What you are asked to do:
What lines in the following entries hold the word "month"? Copy each one.

Available data:
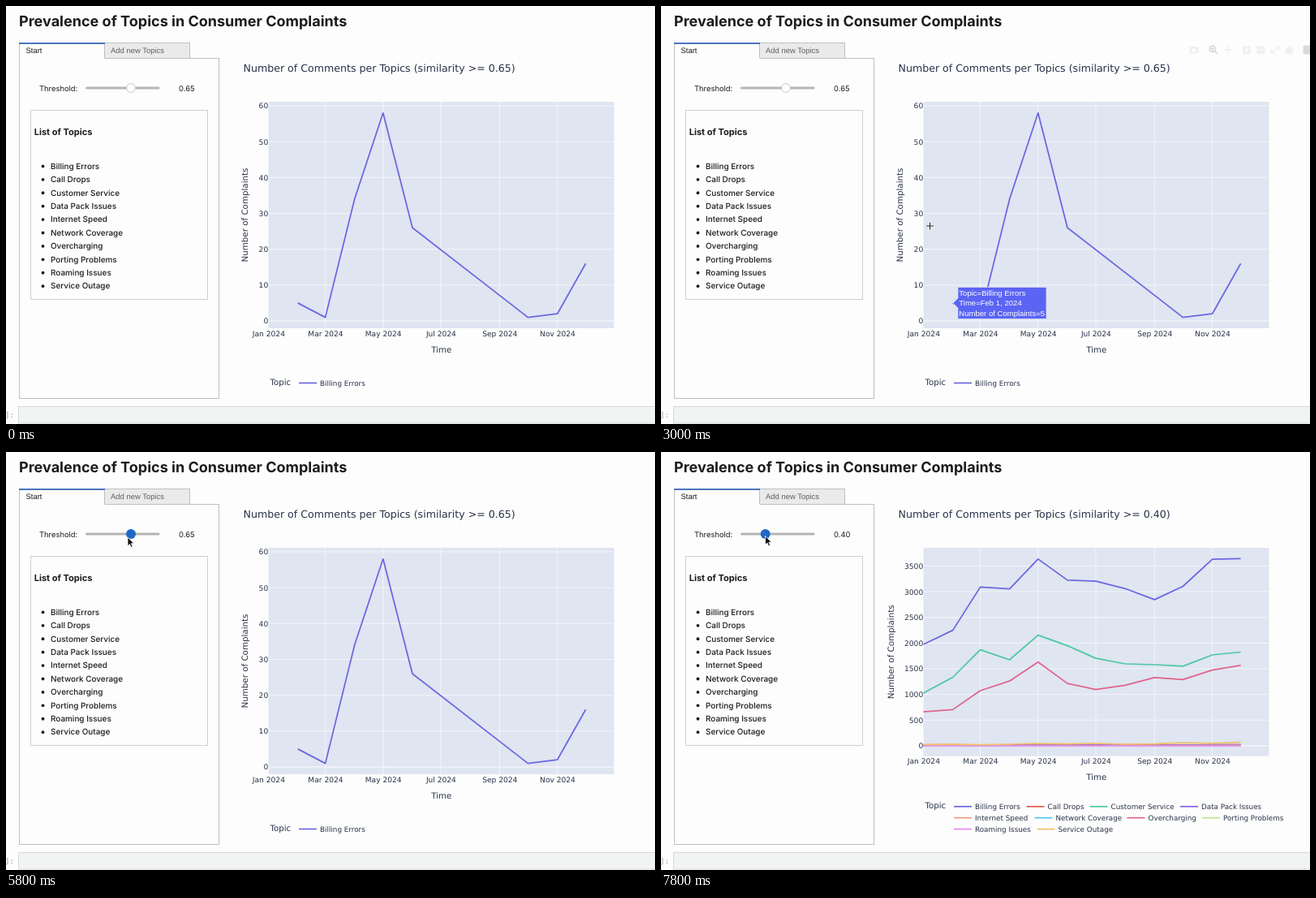
An HTML page that plays this animation: 800x515 px, repeating every 8 s.

```html
<!DOCTYPE html>
<html lang="en">
<head>
<meta charset="utf-8">
<title>Prevalence of Topics</title>
<style>
  html, body { margin: 0; width: 100%; height: 100%; overflow: hidden; background: #fdfdfd; }
  svg { display: block; width: 800px; height: 515px; }
  .ui { font-family: Inter, sans-serif; fill: #1c1c1c; text-rendering: geometricPrecision; }
  .tab { font: 9.45px "Liberation Sans", sans-serif; }
  .plot { font-family: "DejaVu Sans", sans-serif; fill: #293248; text-rendering: geometricPrecision; }
  .tip { font: 9.55px "Liberation Sans", sans-serif; fill: #fff; }
</style>
</head>
<body>
<svg id="stage" viewBox="0 0 800 515"></svg>
<script>
const LOOP = 8000, STEP = 200;
const TOPICS = [
  ['Billing Errors', '#6b67e0'], ['Call Drops', '#de5c50'],
  ['Customer Service', '#4bc8a2'], ['Data Pack Issues', '#8a60de'],
  ['Internet Speed', '#f09c78'], ['Network Coverage', '#50c6ee'],
  ['Overcharging', '#e0648c'], ['Porting Problems', '#c6df98'],
  ['Roaming Issues', '#e98af0'], ['Service Outage', '#efc266'],
];
const stage = document.getElementById('stage');

function add(parent, tag, attrs = {}, text) {
  const node = document.createElementNS('http://www.w3.org/2000/svg', tag);
  for (const key in attrs) node.setAttribute(key, attrs[key]);
  if (text !== undefined) node.textContent = text;
  parent.appendChild(node);
  return node;
}
const label = (parent, text, x, y, size, extra) =>
  add(parent, 'text', { x, y, 'font-size': size, ...extra }, text);
const box = (parent, x, y, width, height, extra) =>
  add(parent, 'rect', { x, y, width, height, ...extra });
const line = (parent, d, stroke, width = 1) =>
  add(parent, 'path', { d, stroke, 'stroke-width': width, fill: 'none' });
const show = (node, on) => node.setAttribute('visibility', on ? 'visible' : 'hidden');

// Left panel
const ui = add(stage, 'g', { class: 'ui' });
label(ui, 'Prevalence of Topics in Consumer Complaints', 16, 25, 18.04, { 'font-weight': 700 });
box(ui, 16.5, 64.5, 246, 419, { fill: 'none', stroke: '#bebfc0' });
box(ui, 121.5, 45.5, 105, 19, { fill: '#eaeaea', stroke: '#bfbfbf' });
box(ui, 16.5, 45.5, 105, 20, { fill: '#fdfdfd' });
line(ui, 'M16.5 65V46M121.5 64V46', '#bfbfbf');
line(ui, 'M16 46H122', '#4a74bd', 2);
label(ui, 'Start', 24.5, 57.7, 9.45, { class: 'tab' });
label(ui, 'Add new Topics', 129, 57.7, 9.45, { class: 'tab', fill: '#606060' });
label(ui, 'Threshold:', 41, 104.6, 9.4);
const readout = label(ui, '0.65', 213, 104.6, 9.4);
box(ui, 98, 99.4, 91.5, 3, { rx: 1.5, fill: '#b5b5b5' });
const knob = add(ui, 'circle', { cy: 101 });
box(ui, 30.5, 128.5, 218, 233, { fill: 'none', stroke: '#cfcfcf' });
label(ui, 'List of Topics', 34.7, 158.7, 11.05, { 'font-weight': 700 });
TOPICS.forEach(([name], i) => {
  const y = 197.2 + i * 16.42;
  add(ui, 'circle', { cx: 45.5, cy: y + 0.2, r: 1.9 });
  label(ui, name, 55, y + 3.5, 9.95, { 'font-weight': 500 });
});
box(ui, 15.5, 493.5, 800, 20.5, { fill: '#f2f3f3', stroke: '#d6d8d9' });
label(ui, ']:', -1, 506.5, 9, { style: 'font-family:"DejaVu Sans Mono",monospace', fill: '#8b95a0' });

// Charts
const dateX = month =>
  323.5 + (Date.UTC(2024, month, 1) - Date.UTC(2024, 0, 1)) / 864e5 * 1.1675;

function legendKey(parent, topic, x, y) {
  line(parent, `M${x} ${y}h22`, TOPICS[topic][1], 1.7);
  label(parent, TOPICS[topic][0], x + 26, y + 3.3, 8.8);
}

function chart({ threshold, bottom, zero, unit, tick, top, titleX, series, legendY }) {
  const g = add(stage, 'g', { class: 'plot' });
  const mid = (118 + bottom) / 2;
  label(g, `Number of Comments per Topics (similarity >= ${threshold})`, 292.5, 81, 12.6);
  box(g, 323.5, 118, 426, bottom - 118, { fill: '#dfe5f1' });
  for (let month = 0; month < 12; month += 2) {
    const x = dateX(month), name = ['Jan', 'Mar', 'May', 'Jul', 'Sep', 'Nov'][month / 2];
    if (month) line(g, `M${x} 118V${bottom}`, '#f3f6fa');
    label(g, `${name} 2024`, x + 0.4, bottom + 9.7, 9.1, { 'text-anchor': 'middle' });
  }
  for (let v = 0; v <= top; v += tick) {
    const y = zero - v * unit;
    line(g, `M323.5 ${y}H749.5`, '#f3f6fa', v ? 1 : 1.7);
    label(g, v, 323.2, y + 3.4, 9.1, { 'text-anchor': 'end' });
  }
  label(g, 'Time', 536.8, bottom + 29.5, 10.2, { 'text-anchor': 'middle' });
  label(g, 'Number of Complaints', 0, 0, 10.3,
    { 'text-anchor': 'middle', transform: `translate(${titleX} ${mid}) rotate(-90)` });
  for (const [topic, values] of series) {
    const points = values.flatMap((v, i) =>
      v === null ? [] : [`${dateX(i).toFixed(1)},${(zero - v * unit).toFixed(1)}`]);
    add(g, 'polyline', { points: points.join(' '), fill: 'none', stroke: TOPICS[topic][1],
      'stroke-width': 1.75, 'stroke-linejoin': 'round' });
  }
  label(g, 'Topic', 325.5, legendY + 2.9, 10.2);
  return g;
}

const sparse = chart({
  threshold: '0.65', bottom: 397, zero: 388, unit: 4.417, tick: 10, top: 60,
  titleX: 298, legendY: 464.2,
  series: [[0, [null, 5, 1, 34, 58, 26, null, null, null, 1, 2, 16]]],
});
legendKey(sparse, 0, 361, 464.5);

const nearZero = level => Array.from({ length: 12 }, (_, i) => level + level * 0.3 * Math.sin(i * 2));
const full = chart({
  threshold: '0.40', bottom: 374.7, zero: 362, unit: 0.0633, tick: 500, top: 3500,
  titleX: 286.5, legendY: 436.4,
  series: [
    [0, [1975, 2250, 3090, 3055, 3635, 3225, 3205, 3060, 2845, 3105, 3630, 3645]],
    [1, nearZero(18)],
    [2, [1025, 1335, 1870, 1675, 2155, 1950, 1705, 1595, 1580, 1550, 1770, 1825]],
    [3, [5, 8, 5, 10, 28, 20, 26, 14, 12, 16, 22, 24]],
    [4, nearZero(9)],
    [5, nearZero(3)],
    [6, [660, 705, 1075, 1260, 1630, 1215, 1095, 1180, 1330, 1290, 1475, 1565]],
    [7, nearZero(2)],
    [8, nearZero(0)],
    [9, [25, 28, 22, 32, 48, 38, 48, 32, 36, 60, 50, 70]],
  ],
});
[[361, 450.5, 528.5, 640], [361, 460.5, 574.5, 667], [361, 463.5]].forEach((row, r) =>
  row.forEach((x, c) => legendKey(full, r * 4 + c, x, 436.8 + r * 13.9)));

// Hover layer: toolbar and tooltip
const toolbar = add(stage, 'g', { opacity: 0.9 });
box(toolbar, 651.5, 50, 11.5, 8.5, { rx: 1.5, fill: '#eeeff1' });
add(toolbar, 'circle', { cx: 657, cy: 54.3, r: 2.4, fill: '#fdfdfd' });
add(toolbar, 'circle', { cx: 679.8, cy: 52.8, r: 3.6, fill: 'none', stroke: '#cfd2d7', 'stroke-width': 1.7 });
line(toolbar, 'M682.5 55.5L686 59M678 52.8H681.6M679.8 51V54.6', '#cfd2d7', 1.5);
line(toolbar, 'M693.5 54H703.5M698.5 49V59', '#eeeff1', 1.6);
for (const x of [717, 734.5]) box(toolbar, x, 49.5, 10, 9.5, { rx: 1, fill: '#eeeff1' });
line(toolbar, 'M719 54.2H725M722 51.2V57.2M736.5 54.2H742.5', '#fdfdfd', 1.3);
line(toolbar, 'M752 58V53M752 58H757M762 50H757M762 50V55M753 57L761 51', '#eeeff1', 1.5);
add(toolbar, 'path', { d: 'M768.5 54.5L774.5 49L780.5 54.5H779V59H770V54.5Z', fill: '#eeeff1' });
box(toolbar, 791.5, 48.5, 11, 11, { rx: 1.5, fill: '#d5d7db' });

const tooltip = add(stage, 'g', { class: 'tip' });
add(tooltip, 'path', { d: 'M360 366L366 360V346.5H475V385.5H366V372Z',
  fill: '#5b64f3', stroke: '#dfe5f1', 'stroke-width': 0.7 });
['Topic=Billing Errors', 'Time=Feb 1, 2024', 'Number of Complaints=5'].forEach((text, i) =>
  label(tooltip, text, 367.3, 356.8 + i * 12.4, 9.55));

// Pointers
const cross = add(stage, 'g');
line(cross, 'M-5 0H5M0 -5V5', '#fff', 2.2);
line(cross, 'M-4.5 0H4.5M0 -4.5V4.5', '#222', 1.1);
const arrow = add(stage, 'path', { d: 'M0 0V10.8L2.5 8.5L4.2 12.4L6.1 11.6L4.4 7.7H7.8Z',
  fill: '#111', stroke: '#fff', 'stroke-width': 0.8 });

// [time, x, y] of the pointer
const PATH = [
  [2800, 372, 420], [3000, 331.5, 271], [3200, 258, 188], [3400, 187, 132],
  [3600, 157, 108], [3800, 152.3, 104], [4200, 150, 105], [5800, 150, 105],
  [6800, 128.5, 103.5], [LOOP, 128.5, 103.5],
];

function pointerAt(t) {
  const i = PATH.findIndex(p => p[0] > t);
  const [t0, x0, y0] = PATH[i - 1], [t1, x1, y1] = PATH[i];
  const k = (t - t0) / (t1 - t0);
  return [x0 + (x1 - x0) * k, y0 + (y1 - y0) * k];
}

function draw(t) {
  const moving = t >= PATH[0][0];
  const overPlot = t >= 3000 && t < 3200;
  const grabbed = t >= 3600;
  const drag = Math.min(5, Math.max(0, (t - 5800) / STEP));
  const value = 0.65 - drag * 0.05;

  readout.textContent = value.toFixed(2);
  knob.setAttribute('cx', 154 + (value - 0.65) * 101.5);
  knob.setAttribute('r', grabbed ? 6 : 5.4);
  knob.setAttribute('fill', grabbed ? '#1e68c8' : '#fff');
  knob.setAttribute('stroke', grabbed ? 'none' : '#c6c6c6');

  show(sparse, t < 7800);
  show(full, t >= 7800);
  show(toolbar, overPlot);
  show(tooltip, overPlot);
  show(cross, overPlot);
  show(arrow, moving && !overPlot);
  if (moving) {
    const place = `translate(${pointerAt(t)})`;
    cross.setAttribute('transform', place);
    arrow.setAttribute('transform', place);
  }
}

const start = performance.now();
function tick() {
  const t = (performance.now() - start) % LOOP;
  draw(Math.floor(t / STEP) * STEP);
  requestAnimationFrame(tick);
}
tick();
</script>
</body>
</html>
```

Result below:
const dateX = month =>
  323.5 + (Date.UTC(2024, month, 1) - Date.UTC(2024, 0, 1)) / 864e5 * 1.1675;
  for (let month = 0; month < 12; month += 2) {
    const x = dateX(month), name = ['Jan', 'Mar', 'May', 'Jul', 'Sep', 'Nov'][month / 2];
    if (month) line(g, `M${x} 118V${bottom}`, '#f3f6fa');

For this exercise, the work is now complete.